THE REPUBLIC OF UGANDA
IN THE HIGH COURT OF UGANDA AT JINJA
CIVIL APPEAL NO. 080 OF 2011
(Arising out of Kamuli Civil Suit No. 019/2006)
JESSICA TAFUMBA BASIRIKA
BEFORE: THE HON. JUSTICE GODFREY NAMUNDI
This is an Appeal from the Judgment and orders of the Magistrate Grade 1 at Kamuli passed on 7th November 2011.
Therein he entered Judgment for the Plaintiffs and ordered Defendants 2 and 3 to vacate the suit land in favour of the Plaintiffs.
The back ground to this matter is that the Plaintiffs/Respondents sued the Defendants/Appellants for recovery of land which the 2nd Defendant/Appellant claimed to have purchased from the Respondent/plaintiff’s father one David Kyeyago.
The Defendants/Appellants denied this claim.
The Appellants have raised 3 grounds of Appeal claiming that:
The trial magistrate erred in law and fact when he failed to properly evaluate the evidence on record thereby arriving at a wrong decision.
The trial magistrate erred in law and fact when he made a finding that the suit land constituted family land requiring the consent of the vendors’ family and clan members at the time of sale without any legal basis or evidence thus occasioning injustice.
The trial magistrate erred in law and fact when he ruled that there was no valid sale of the suit land to the 1st Appellant against the over overwhelming evidence to the contrary, thus resulting in a miscarriage of justice.
It has been submitted for the Appellants on ground 2 that there was no dispute that the suit land originally belonged to Defendant No. 1 who was sued with the 1st and 2nd Appellants in the lower Court.
Secondly, the sale of the suit land was not disputed.
However, that it was wrong for the magistrate to hold that the sale of the suit land required consent since it was family land.
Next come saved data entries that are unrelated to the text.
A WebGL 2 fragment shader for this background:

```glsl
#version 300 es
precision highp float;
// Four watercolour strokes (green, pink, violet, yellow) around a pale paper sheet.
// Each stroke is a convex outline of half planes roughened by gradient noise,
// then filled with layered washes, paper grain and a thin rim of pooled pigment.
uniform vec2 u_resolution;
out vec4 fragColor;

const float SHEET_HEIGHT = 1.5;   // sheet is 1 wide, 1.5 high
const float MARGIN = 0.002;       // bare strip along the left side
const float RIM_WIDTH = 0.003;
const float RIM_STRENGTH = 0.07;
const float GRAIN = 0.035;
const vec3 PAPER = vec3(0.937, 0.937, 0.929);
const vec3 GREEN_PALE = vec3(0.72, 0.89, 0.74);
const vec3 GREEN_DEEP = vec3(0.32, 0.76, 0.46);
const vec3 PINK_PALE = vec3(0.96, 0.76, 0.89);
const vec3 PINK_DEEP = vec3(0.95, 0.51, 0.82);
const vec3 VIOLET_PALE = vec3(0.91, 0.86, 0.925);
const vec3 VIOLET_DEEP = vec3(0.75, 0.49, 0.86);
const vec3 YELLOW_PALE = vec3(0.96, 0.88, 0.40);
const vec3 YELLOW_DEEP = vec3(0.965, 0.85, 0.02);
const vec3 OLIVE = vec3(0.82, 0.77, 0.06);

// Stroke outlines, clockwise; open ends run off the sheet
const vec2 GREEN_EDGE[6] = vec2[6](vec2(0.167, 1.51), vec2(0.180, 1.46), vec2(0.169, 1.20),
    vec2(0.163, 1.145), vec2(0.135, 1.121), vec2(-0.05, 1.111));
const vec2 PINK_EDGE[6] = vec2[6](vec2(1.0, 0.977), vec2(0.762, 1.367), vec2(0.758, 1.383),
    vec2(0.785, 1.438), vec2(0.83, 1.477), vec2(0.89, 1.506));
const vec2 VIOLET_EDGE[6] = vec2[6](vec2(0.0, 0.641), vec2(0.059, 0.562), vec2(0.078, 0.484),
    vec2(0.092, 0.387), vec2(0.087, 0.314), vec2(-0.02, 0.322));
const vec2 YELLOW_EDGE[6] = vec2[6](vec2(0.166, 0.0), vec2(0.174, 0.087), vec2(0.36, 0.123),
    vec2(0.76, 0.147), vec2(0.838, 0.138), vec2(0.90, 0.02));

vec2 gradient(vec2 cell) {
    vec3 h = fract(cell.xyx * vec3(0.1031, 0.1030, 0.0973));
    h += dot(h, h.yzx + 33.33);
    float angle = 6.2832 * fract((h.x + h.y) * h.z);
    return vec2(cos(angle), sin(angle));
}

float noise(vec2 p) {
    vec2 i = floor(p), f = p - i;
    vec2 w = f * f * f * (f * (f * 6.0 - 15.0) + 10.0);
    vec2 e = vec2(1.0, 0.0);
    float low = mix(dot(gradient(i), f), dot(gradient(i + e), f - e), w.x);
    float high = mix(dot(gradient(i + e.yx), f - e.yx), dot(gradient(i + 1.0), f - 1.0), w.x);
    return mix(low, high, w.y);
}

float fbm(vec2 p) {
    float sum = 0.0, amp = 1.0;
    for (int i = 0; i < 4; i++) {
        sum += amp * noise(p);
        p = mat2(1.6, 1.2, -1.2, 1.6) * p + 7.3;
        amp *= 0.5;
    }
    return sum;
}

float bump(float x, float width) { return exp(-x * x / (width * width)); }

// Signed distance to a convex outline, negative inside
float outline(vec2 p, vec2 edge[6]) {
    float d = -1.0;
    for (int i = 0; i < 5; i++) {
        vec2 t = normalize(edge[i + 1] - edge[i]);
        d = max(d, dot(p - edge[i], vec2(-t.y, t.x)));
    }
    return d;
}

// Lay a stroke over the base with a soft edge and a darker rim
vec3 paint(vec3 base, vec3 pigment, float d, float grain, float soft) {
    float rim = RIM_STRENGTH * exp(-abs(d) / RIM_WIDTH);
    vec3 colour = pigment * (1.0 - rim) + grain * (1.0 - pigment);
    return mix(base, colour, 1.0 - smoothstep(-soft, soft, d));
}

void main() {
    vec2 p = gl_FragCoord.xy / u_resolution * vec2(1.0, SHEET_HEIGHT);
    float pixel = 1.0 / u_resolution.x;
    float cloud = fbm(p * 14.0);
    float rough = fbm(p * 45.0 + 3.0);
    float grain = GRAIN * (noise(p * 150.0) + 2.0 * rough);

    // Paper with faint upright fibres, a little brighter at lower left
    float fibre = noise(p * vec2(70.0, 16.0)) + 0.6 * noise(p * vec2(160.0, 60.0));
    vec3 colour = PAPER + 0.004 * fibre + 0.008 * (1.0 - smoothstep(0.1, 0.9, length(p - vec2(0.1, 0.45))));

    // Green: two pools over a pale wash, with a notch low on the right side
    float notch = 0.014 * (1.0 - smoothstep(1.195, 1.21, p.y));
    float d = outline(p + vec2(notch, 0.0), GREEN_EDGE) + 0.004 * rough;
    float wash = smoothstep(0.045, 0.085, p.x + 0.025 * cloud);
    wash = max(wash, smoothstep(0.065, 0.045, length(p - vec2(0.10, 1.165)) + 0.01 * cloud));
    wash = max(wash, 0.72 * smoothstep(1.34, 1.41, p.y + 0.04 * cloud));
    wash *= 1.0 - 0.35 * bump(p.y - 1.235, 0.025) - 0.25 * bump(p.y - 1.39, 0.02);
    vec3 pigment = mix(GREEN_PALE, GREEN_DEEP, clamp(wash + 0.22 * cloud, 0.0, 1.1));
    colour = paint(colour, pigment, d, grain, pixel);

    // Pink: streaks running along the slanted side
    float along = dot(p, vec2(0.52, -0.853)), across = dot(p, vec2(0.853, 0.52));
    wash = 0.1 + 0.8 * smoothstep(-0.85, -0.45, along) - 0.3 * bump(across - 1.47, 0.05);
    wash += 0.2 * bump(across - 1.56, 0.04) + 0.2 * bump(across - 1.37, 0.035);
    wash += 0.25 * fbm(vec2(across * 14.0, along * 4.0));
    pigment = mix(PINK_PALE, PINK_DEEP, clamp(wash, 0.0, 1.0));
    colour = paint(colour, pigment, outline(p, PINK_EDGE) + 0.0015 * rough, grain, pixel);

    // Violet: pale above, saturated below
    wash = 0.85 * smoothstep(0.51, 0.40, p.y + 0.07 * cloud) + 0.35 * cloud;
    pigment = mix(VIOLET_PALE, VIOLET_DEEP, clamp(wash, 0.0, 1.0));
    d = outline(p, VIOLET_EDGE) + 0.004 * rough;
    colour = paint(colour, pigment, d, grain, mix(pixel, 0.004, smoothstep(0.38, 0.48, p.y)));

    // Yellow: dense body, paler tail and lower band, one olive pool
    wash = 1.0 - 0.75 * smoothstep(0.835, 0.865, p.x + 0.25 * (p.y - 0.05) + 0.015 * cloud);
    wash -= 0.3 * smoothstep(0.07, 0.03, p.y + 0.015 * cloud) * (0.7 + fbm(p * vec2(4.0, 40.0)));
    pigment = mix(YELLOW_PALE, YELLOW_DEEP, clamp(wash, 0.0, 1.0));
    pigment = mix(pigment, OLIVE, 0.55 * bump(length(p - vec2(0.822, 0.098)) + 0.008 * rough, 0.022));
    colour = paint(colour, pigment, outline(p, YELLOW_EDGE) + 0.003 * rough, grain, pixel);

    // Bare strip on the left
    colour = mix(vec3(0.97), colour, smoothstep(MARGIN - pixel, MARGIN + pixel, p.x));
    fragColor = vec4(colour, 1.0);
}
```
The land it was submitted was sold in 1982.
The law on land at the time was the public Lands Act 1969 which was ammended by the Land Reform Decree 3/2975. The said law did not define what family land constituted and there were no restructions like consent by the family or clan in respect of sale of land.
It was submitted that the said restructions were introduced in the 1998 Land Act and Ammendment 1/2004 thereof. That the said provisions could not be applied retrospectively to a sale of 1982.
Grounds 1 and 3 were argued together.
The sum total of the submission on the above grounds is that there was a valid sale. The first Defendant sold the land to get money for treatment. The agreement got lost but the vendor gave the purchaser another document as proof which was admitted as D.Ex. ‘A’.
The Respondents replied that the Judgment of the lower Court should be upheld. That there was no sale agreement as it was not produced in Court.
Further that Defendant No. 1 David Kyeyago was satisfied with the Judgment of the lower Court and that is why he never appealed.
In rejoinder, Counsel for the Appellants stated that he had to amend the Memorandum of Appeal as he had no contact with David Kyeyago and that the said Kyeyago signed the original Memorandum of Appeal.
A perusal of the record reveals that the Respondents are siblings and are biological issues of David Kyeyago who sold the suit land to Appellant No. 2.
While they claim the Appellants No. 2 and 3 are trespassers, they in the same breath claim their father David Kyeyago sold the land without the consent of the family as the said Kyeyago got the land from his father as clan land.
Their protest seems to stem from the belief that their father had as of right to pass on the land in dispute to his sons, or seek their consent if he wished to sell.
They also claim in their Plaint the land was given to them by their said father before he disappeared from the area. The evidence on record however reveals no such occurrence.
The trial Magistrate in his Judgment held that David Kyeyago had no capacity to sell the suit land to anybody as it was family land and therefore required the consent of the family.
He did not cite the law giving credence to that position.
If it is Customary Law and or practice, this had to be proved by evidence of the existence of such custom in that community. There is even no claim that if such custom exists, it is so notorious that the Courts have taken Judicial Notice of its existence.
The other aspect is that if at all such custom existed, then it must not conflict with any written law in force.
It was argued for the Appellants that the law applicable to this case at the time the transactions challenged took place (1982) was the Public Lands Act 1969 as ammended by the Land Reform Decree of 1975. Under the provisions cited above, family or spousal consent was not required in issues of land transactions. That the trial Magistrate relied on a later provision of law, the 1998 Land Act as ammended in 2004. That is the law that introduced the requirement for consent before transacting in land by spouses.
It is accordingly clear that the magistrate misapplied the law in so far as he did so retrospectively, to a situation that occurred before the law he relied on was promulgated.
In the circumstances I find that the trial magistrate’s findings were wrong both in fact and law. I find for the Appellants on all the grounds of Appeal. The Appeal is allowed, the Judgment and orders of the trial Court are set aside. The Appellants will have uninterrupted access and use of the suit land, the Respondents having failed to prove their interest therein.
Costs to the Appellants.